BEGIN Information given

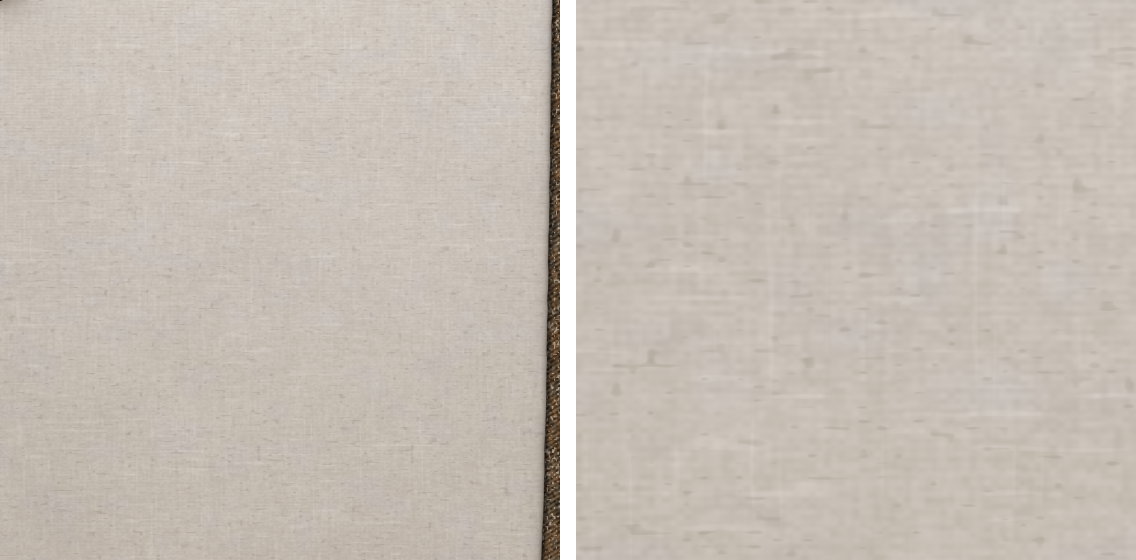
Left: the whole. Right: its middle third, enlarged.
Give the GLSL for this texture, as a Shadertoy shader.

```glsl
float hash(vec2 p) {
    vec3 q = fract(vec3(p.xyx) * 0.1031);
    q += dot(q, q.yzx + 33.33);
    return fract((q.x + q.y) * q.z);
}

float noise(vec2 p) {
    vec2 i = floor(p), f = fract(p);
    f = f * f * (3.0 - 2.0 * f);
    return mix(mix(hash(i), hash(i + vec2(1, 0)), f.x),
               mix(hash(i + vec2(0, 1)), hash(i + vec2(1, 1)), f.x), f.y);
}

// Brightness offset of the pale cloth: ribs, slubs, pits and grain
float linenRelief(vec2 uv) {
    vec2 p = uv + 0.0015 * vec2(noise(uv * 60.0), noise(uv * 50.0 + 17.0));
    float ribStrength = mix(0.003, 0.009, smoothstep(0.2, 1.0, uv.y)) * (0.4 + noise(uv * vec2(14, 30)));
    float relief = ribStrength * sin(6.2832 * 172.0 * p.y);
    relief += 0.026 * (noise(p * vec2(55, 260)) - 0.5);
    relief += 0.020 * (noise(p * vec2(250, 40) + 31.0) - 0.5);
    relief += 0.034 * (noise(uv * vec2(230, 290) + 57.0) - 0.5);
    relief += 0.014 * (noise(uv * vec2(9, 12) + 5.0) - 0.5);

    float weftSlub = smoothstep(0.79, 0.97, noise(p * vec2(17, 190) + 71.0));
    float warpSlub = smoothstep(0.78, 0.97, noise(p * vec2(180, 13) + 93.0));
    float pit = smoothstep(0.80, 0.97, noise(p * vec2(95, 240) + 113.0));
    return relief + 0.028 * weftSlub + 0.018 * warpSlub - 0.050 * pit;
}

vec3 linen(vec2 uv, float edgeDistance) {
    vec3 color = mix(vec3(0.755, 0.718, 0.676), vec3(0.815, 0.785, 0.752), uv.y);
    color -= 0.012 * (1.0 - smoothstep(0.0, 0.3, uv.x));
    color += linenRelief(uv) * vec3(0.95, 1.0, 1.06);
    color += vec3(-0.004, 0.0, 0.012) * smoothstep(0.55, 0.9, noise(uv * vec2(24, 30) + 9.0));

    // Contact shadow beside the tweed
    float shadow = 0.34 * exp(-edgeDistance / 0.005) + 0.05 * exp(-edgeDistance / 0.022);
    color *= 1.0 - shadow * vec3(0.96, 1.0, 1.04);

    // Shaded upper left corner
    float corner = length((uv - vec2(0, 1)) * vec2(1.0, 2.0));
    color *= 1.0 - 0.30 * exp(-corner / 0.035) * vec3(0.9, 1.0, 1.1);
    return color * smoothstep(0.001, 0.006, corner);
}

// Brown tweed of short slanted stitches with pale and rusty flecks
vec3 tweed(vec2 uv, float depth) {
    vec2 p = vec2(uv.x + 0.55 * uv.y, uv.y - 0.6 * uv.x);
    float stitch = noise(p * vec2(230, 190));
    float fleck = noise(uv * vec2(310, 270) + 41.0);
    float twill = 0.5 + 0.5 * sin(6.2832 * 115.0 * p.y);
    vec3 color = mix(vec3(0.12, 0.09, 0.06), vec3(0.50, 0.41, 0.31), 0.65 * stitch + 0.35 * twill);
    color = mix(color, vec3(0.68, 0.64, 0.58), 0.75 * smoothstep(0.66, 0.92, fleck));
    color += vec3(0.06, 0.0, -0.04) * (noise(uv * vec2(90, 70) + 23.0) - 0.35);
    return color * mix(0.50, 1.08, smoothstep(0.0, 0.012, depth));
}

void mainImage(out vec4 fragColor, in vec2 fragCoord) {
    vec2 uv = fragCoord / iResolution.xy;
    float edge = 0.966 + 0.020 * pow(uv.y, 0.65) + 0.0015 * (noise(vec2(uv.y * 45.0, 3.0)) - 0.5);
    float depth = uv.x - edge;
    float blur = max(0.0013, 0.7 / iResolution.x);
    vec3 color = mix(linen(uv, max(-depth, 0.0)), tweed(uv, depth), smoothstep(-blur, blur, depth));
    fragColor = vec4(clamp(color, 0.0, 1.0), 1.0);
}
```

END Information given

**Exercise requirements**
With the pictures removed, return the full listing exactly as given.

**Solved problem**
Left: the whole. Right: its middle third, enlarged.
Give the GLSL for this texture, as a Shadertoy shader.

```glsl
float hash(vec2 p) {
    vec3 q = fract(vec3(p.xyx) * 0.1031);
    q += dot(q, q.yzx + 33.33);
    return fract((q.x + q.y) * q.z);
}

float noise(vec2 p) {
    vec2 i = floor(p), f = fract(p);
    f = f * f * (3.0 - 2.0 * f);
    return mix(mix(hash(i), hash(i + vec2(1, 0)), f.x),
               mix(hash(i + vec2(0, 1)), hash(i + vec2(1, 1)), f.x), f.y);
}

// Brightness offset of the pale cloth: ribs, slubs, pits and grain
float linenRelief(vec2 uv) {
    vec2 p = uv + 0.0015 * vec2(noise(uv * 60.0), noise(uv * 50.0 + 17.0));
    float ribStrength = mix(0.003, 0.009, smoothstep(0.2, 1.0, uv.y)) * (0.4 + noise(uv * vec2(14, 30)));
    float relief = ribStrength * sin(6.2832 * 172.0 * p.y);
    relief += 0.026 * (noise(p * vec2(55, 260)) - 0.5);
    relief += 0.020 * (noise(p * vec2(250, 40) + 31.0) - 0.5);
    relief += 0.034 * (noise(uv * vec2(230, 290) + 57.0) - 0.5);
    relief += 0.014 * (noise(uv * vec2(9, 12) + 5.0) - 0.5);

    float weftSlub = smoothstep(0.79, 0.97, noise(p * vec2(17, 190) + 71.0));
    float warpSlub = smoothstep(0.78, 0.97, noise(p * vec2(180, 13) + 93.0));
    float pit = smoothstep(0.80, 0.97, noise(p * vec2(95, 240) + 113.0));
    return relief + 0.028 * weftSlub + 0.018 * warpSlub - 0.050 * pit;
}

vec3 linen(vec2 uv, float edgeDistance) {
    vec3 color = mix(vec3(0.755, 0.718, 0.676), vec3(0.815, 0.785, 0.752), uv.y);
    color -= 0.012 * (1.0 - smoothstep(0.0, 0.3, uv.x));
    color += linenRelief(uv) * vec3(0.95, 1.0, 1.06);
    color += vec3(-0.004, 0.0, 0.012) * smoothstep(0.55, 0.9, noise(uv * vec2(24, 30) + 9.0));

    // Contact shadow beside the tweed
    float shadow = 0.34 * exp(-edgeDistance / 0.005) + 0.05 * exp(-edgeDistance / 0.022);
    color *= 1.0 - shadow * vec3(0.96, 1.0, 1.04);

    // Shaded upper left corner
    float corner = length((uv - vec2(0, 1)) * vec2(1.0, 2.0));
    color *= 1.0 - 0.30 * exp(-corner / 0.035) * vec3(0.9, 1.0, 1.1);
    return color * smoothstep(0.001, 0.006, corner);
}

// Brown tweed of short slanted stitches with pale and rusty flecks
vec3 tweed(vec2 uv, float depth) {
    vec2 p = vec2(uv.x + 0.55 * uv.y, uv.y - 0.6 * uv.x);
    float stitch = noise(p * vec2(230, 190));
    float fleck = noise(uv * vec2(310, 270) + 41.0);
    float twill = 0.5 + 0.5 * sin(6.2832 * 115.0 * p.y);
    vec3 color = mix(vec3(0.12, 0.09, 0.06), vec3(0.50, 0.41, 0.31), 0.65 * stitch + 0.35 * twill);
    color = mix(color, vec3(0.68, 0.64, 0.58), 0.75 * smoothstep(0.66, 0.92, fleck));
    color += vec3(0.06, 0.0, -0.04) * (noise(uv * vec2(90, 70) + 23.0) - 0.35);
    return color * mix(0.50, 1.08, smoothstep(0.0, 0.012, depth));
}

void mainImage(out vec4 fragColor, in vec2 fragCoord) {
    vec2 uv = fragCoord / iResolution.xy;
    float edge = 0.966 + 0.020 * pow(uv.y, 0.65) + 0.0015 * (noise(vec2(uv.y * 45.0, 3.0)) - 0.5);
    float depth = uv.x - edge;
    float blur = max(0.0013, 0.7 / iResolution.x);
    vec3 color = mix(linen(uv, max(-depth, 0.0)), tweed(uv, depth), smoothstep(-blur, blur, depth));
    fragColor = vec4(clamp(color, 0.0, 1.0), 1.0);
}
```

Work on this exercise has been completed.